Unless you have been under a rock for the last month, one of the revolving themes in culture this year are predictions regarding 2012 being end of life as we know it. Various television channels, movies, blog posts, and even respectable news outlets are giving attention to the phenomenon.
As pastors, those who teach the word of God and lead faith communities, we need to be in engaged in conversation within the wider arena. If the end truly belongs to anyone, it belongs to the church of Jesus Christ. The core truth of Christianity thrusts itself towards the idea of a singular event, called the eschaton, in which the good and righteous will prevail and God recreates this earth. This truth stands as the anchoring hope of the Church, and no book deals with this truth more expansively than the book of Revelation.
Strangely, we treat Revelation as a fringe text of Scripture at best. It is highly unlikely that Revelation makes regular appearances in most churches, but Revelation is a book that should be owned and proclaimed by the local church. The Church needs Revelation. Moreover, the world needs Revelation as expressed by the Church. But as the Church we need to understand Revelation amidst the years of neglect and misuse.
But how are we to reclaim Revelation in the church?
As teachers and worship leaders, we must understand it just as we would the prophets, psalms, gospels or epistles. It is Holy Scripture, written to draw us closer to God by giving us an example of the story of salvation. Revelation was meant to jar folks in the first century and it continues in its apocalyptic task today. It writes a different story, a story we tell and embody each week when we worship. Every week, and especially in a time where “the end” is being mentioned across the globe, we need to take this story telling seriously.

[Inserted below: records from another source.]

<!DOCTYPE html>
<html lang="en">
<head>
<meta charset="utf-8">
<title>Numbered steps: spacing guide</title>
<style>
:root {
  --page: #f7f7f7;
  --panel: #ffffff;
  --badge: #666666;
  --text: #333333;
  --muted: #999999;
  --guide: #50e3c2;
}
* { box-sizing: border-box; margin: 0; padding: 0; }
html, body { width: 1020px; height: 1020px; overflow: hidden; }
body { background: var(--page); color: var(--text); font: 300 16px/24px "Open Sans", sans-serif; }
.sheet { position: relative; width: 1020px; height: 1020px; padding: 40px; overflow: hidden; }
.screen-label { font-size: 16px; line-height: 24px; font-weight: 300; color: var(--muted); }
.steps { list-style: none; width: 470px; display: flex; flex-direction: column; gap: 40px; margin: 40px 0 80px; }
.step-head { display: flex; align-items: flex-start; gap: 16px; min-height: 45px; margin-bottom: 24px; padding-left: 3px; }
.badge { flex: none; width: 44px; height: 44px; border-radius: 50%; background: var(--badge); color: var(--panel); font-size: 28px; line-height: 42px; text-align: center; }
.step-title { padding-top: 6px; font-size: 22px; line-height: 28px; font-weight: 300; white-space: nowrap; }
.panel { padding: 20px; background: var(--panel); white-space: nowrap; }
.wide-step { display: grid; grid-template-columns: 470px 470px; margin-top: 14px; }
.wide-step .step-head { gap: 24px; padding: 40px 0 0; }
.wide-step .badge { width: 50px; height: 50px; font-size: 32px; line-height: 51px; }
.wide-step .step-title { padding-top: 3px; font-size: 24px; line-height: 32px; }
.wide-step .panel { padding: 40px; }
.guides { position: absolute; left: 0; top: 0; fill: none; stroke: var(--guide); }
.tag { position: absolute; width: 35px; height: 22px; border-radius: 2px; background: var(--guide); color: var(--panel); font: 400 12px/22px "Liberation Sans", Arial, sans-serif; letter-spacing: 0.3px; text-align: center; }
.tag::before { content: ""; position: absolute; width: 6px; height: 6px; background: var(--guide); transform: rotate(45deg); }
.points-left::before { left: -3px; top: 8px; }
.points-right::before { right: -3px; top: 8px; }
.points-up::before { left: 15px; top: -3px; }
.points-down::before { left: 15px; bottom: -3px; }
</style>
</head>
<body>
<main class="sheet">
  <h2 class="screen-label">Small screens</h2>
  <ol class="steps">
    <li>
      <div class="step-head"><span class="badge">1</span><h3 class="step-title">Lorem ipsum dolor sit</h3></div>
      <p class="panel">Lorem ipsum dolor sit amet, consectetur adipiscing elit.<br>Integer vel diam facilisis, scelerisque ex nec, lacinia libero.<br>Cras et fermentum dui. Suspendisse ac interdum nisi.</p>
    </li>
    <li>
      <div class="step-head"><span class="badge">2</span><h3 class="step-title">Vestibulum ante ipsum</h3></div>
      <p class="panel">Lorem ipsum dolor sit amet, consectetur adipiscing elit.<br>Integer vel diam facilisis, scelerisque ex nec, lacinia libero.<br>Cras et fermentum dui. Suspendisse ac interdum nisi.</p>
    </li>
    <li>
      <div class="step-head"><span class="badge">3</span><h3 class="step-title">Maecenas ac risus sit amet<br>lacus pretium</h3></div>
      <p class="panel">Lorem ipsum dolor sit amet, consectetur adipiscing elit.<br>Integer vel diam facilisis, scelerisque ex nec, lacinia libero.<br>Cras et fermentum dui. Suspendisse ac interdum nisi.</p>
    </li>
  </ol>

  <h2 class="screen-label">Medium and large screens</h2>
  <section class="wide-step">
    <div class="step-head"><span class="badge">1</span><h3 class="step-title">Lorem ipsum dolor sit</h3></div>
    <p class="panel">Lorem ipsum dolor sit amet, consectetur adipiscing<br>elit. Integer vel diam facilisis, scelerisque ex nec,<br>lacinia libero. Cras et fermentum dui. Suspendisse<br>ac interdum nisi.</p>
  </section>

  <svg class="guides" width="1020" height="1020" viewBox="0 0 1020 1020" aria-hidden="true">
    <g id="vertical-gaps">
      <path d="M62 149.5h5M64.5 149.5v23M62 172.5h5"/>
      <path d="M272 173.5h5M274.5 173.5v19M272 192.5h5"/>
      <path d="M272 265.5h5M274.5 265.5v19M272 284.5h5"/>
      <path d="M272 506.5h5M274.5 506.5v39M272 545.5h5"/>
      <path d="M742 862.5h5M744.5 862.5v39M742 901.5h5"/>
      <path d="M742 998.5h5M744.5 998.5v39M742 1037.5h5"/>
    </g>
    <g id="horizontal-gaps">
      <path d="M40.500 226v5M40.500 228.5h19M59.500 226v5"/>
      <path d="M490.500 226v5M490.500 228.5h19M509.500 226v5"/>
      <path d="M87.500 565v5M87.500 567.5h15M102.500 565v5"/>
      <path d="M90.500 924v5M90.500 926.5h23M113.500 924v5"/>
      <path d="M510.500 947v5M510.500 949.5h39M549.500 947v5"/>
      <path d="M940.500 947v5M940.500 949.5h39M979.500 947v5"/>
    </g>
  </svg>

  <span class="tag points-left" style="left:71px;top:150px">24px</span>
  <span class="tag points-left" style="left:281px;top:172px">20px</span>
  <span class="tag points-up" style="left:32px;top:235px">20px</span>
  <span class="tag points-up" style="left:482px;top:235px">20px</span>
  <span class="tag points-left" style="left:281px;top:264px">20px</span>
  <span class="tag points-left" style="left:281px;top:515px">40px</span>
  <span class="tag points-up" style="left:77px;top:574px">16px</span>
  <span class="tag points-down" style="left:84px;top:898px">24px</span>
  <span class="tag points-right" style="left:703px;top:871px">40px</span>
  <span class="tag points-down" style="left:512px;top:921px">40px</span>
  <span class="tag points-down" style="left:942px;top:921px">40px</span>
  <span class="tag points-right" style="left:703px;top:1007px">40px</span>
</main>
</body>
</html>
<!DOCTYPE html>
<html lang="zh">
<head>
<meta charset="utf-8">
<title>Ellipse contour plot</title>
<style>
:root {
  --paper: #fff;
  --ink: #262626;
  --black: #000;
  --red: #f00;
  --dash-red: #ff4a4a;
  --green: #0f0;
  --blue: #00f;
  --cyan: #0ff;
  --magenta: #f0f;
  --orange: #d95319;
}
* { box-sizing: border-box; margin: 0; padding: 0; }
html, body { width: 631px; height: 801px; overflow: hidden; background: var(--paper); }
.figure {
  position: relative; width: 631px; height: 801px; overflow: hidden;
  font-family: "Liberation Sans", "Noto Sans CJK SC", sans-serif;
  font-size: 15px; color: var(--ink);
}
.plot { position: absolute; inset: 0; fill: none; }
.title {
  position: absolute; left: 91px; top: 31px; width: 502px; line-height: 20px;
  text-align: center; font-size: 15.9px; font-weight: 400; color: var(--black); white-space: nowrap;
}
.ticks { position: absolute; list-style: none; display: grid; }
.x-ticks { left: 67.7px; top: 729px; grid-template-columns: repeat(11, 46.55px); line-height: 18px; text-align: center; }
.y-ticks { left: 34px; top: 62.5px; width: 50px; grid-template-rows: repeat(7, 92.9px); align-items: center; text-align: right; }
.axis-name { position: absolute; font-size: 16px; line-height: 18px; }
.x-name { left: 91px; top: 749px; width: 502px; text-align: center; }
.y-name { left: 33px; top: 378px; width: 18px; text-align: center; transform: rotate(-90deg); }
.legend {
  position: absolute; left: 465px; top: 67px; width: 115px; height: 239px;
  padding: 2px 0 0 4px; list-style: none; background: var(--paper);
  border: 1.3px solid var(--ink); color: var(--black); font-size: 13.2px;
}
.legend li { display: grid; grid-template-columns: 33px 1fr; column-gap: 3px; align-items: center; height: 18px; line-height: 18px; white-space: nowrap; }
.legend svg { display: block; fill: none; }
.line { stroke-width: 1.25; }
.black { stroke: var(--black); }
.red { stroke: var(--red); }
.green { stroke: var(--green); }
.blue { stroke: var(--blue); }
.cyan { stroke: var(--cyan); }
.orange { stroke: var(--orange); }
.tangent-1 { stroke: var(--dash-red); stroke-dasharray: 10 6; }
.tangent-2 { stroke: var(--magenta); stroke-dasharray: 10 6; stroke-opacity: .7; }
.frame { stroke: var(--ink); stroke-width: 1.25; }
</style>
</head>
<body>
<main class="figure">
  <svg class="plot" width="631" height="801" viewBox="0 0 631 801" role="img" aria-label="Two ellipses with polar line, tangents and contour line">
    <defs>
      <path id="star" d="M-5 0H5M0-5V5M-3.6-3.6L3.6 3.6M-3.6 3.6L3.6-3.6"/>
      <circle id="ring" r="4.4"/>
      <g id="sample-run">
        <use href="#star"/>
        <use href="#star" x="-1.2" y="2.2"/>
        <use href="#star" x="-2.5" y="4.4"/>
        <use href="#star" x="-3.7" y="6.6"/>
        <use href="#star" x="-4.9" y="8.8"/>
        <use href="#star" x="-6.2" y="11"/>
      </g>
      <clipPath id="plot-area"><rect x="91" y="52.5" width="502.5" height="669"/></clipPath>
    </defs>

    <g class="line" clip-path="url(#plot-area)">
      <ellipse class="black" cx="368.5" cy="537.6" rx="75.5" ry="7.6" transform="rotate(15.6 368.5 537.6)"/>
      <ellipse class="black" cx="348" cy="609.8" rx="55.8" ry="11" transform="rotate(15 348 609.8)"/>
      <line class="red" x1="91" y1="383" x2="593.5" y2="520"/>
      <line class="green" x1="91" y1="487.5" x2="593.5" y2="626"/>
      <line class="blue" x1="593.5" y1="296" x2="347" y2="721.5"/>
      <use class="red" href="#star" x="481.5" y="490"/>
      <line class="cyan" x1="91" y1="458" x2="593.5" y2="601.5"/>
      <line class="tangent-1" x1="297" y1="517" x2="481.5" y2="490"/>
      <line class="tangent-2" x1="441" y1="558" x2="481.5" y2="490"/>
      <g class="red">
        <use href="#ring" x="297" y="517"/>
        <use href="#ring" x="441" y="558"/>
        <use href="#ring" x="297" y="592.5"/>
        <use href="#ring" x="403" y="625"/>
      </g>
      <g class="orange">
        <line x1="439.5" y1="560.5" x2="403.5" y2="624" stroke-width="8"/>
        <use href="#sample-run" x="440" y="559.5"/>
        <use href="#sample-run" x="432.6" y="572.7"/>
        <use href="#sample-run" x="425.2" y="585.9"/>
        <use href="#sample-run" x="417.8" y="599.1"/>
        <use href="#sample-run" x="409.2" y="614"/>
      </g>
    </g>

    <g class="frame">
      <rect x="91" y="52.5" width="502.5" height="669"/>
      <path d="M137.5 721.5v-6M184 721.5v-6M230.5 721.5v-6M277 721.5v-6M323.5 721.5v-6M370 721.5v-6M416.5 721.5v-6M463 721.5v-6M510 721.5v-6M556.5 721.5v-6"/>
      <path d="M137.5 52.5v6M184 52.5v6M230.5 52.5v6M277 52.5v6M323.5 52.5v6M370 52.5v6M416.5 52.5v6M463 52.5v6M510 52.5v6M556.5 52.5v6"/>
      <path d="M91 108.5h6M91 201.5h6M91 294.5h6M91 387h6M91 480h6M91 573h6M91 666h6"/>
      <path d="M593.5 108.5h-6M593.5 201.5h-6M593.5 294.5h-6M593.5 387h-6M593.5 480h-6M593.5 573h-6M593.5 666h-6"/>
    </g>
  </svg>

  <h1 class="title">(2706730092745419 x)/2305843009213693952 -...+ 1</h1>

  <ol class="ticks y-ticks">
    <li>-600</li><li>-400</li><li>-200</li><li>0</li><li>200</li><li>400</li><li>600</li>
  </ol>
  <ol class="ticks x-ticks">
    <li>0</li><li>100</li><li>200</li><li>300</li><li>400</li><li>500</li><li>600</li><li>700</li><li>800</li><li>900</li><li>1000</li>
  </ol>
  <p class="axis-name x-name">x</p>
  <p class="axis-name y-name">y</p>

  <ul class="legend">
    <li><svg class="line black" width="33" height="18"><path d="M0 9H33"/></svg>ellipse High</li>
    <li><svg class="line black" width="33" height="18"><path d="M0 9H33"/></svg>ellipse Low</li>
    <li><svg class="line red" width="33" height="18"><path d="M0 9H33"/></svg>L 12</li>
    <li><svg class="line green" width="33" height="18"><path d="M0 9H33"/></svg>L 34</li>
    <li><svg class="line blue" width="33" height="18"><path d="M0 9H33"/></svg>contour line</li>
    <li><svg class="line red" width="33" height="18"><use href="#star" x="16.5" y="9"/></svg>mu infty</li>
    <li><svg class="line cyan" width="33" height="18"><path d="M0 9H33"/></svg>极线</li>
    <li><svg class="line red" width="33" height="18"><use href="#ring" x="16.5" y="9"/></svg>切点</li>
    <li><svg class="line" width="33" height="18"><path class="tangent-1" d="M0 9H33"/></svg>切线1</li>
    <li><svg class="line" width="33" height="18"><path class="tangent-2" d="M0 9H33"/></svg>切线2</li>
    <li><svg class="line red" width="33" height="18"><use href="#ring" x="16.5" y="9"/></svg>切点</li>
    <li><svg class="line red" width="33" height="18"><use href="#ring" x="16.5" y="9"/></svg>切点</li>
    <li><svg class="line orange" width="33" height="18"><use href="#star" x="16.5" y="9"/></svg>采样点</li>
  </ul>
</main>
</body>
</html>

Here are two entry points we can utilize to better tell this story using Revelation:
1. Reclaiming Revelation requires we realize it was written to specific people.
Revelation was not written in a vacuum; it was written with a specific audience in mind. We need to understand the specific context of the text, its images and narratives, when we teach it in the church. We also have to remember it carries a timeless message within its pages. Like the rest of scripture, it influences those original “hear-ers”, those who have existed in our past, the folks hearing it now and the communities that will hear it in the future. Revelation must be interpreted not for a specific generation, but for the Church in this world and the next.
2. Reclaiming Revelation requires we read it primarily as a text about worship.
Revelation is about how the people of God devote themselves fully to the slain lamb. Revelation can’t be quickly introduced into our worship. Suddenly filling our services with these images would frighten the average churchgoer; that is why we must tell this story slowly and steadily in our services. The power of extended seasons of song, scripture, prayers and word build the new world of Christ around us, slowly.
There are plenty of great resources out there to aid you in this journey. One of my favorite, and it is absolutely free, are Robert Mulholland’s lectures on Revelation, NT 666. You can find it for free in the Seedbed section of iTunes University.
As leaders, we must confront the false “end of the world” stories in the Church that lead to fear and death. The story of the new creation has been lost in the shuffle of doomsday tales, and we have forgotten that the Church has always owned it. We must reclaim Revelation in the church, telling and enacting the picture of the new creation that will be ushered in at the advent of Christ. Let us take the book back!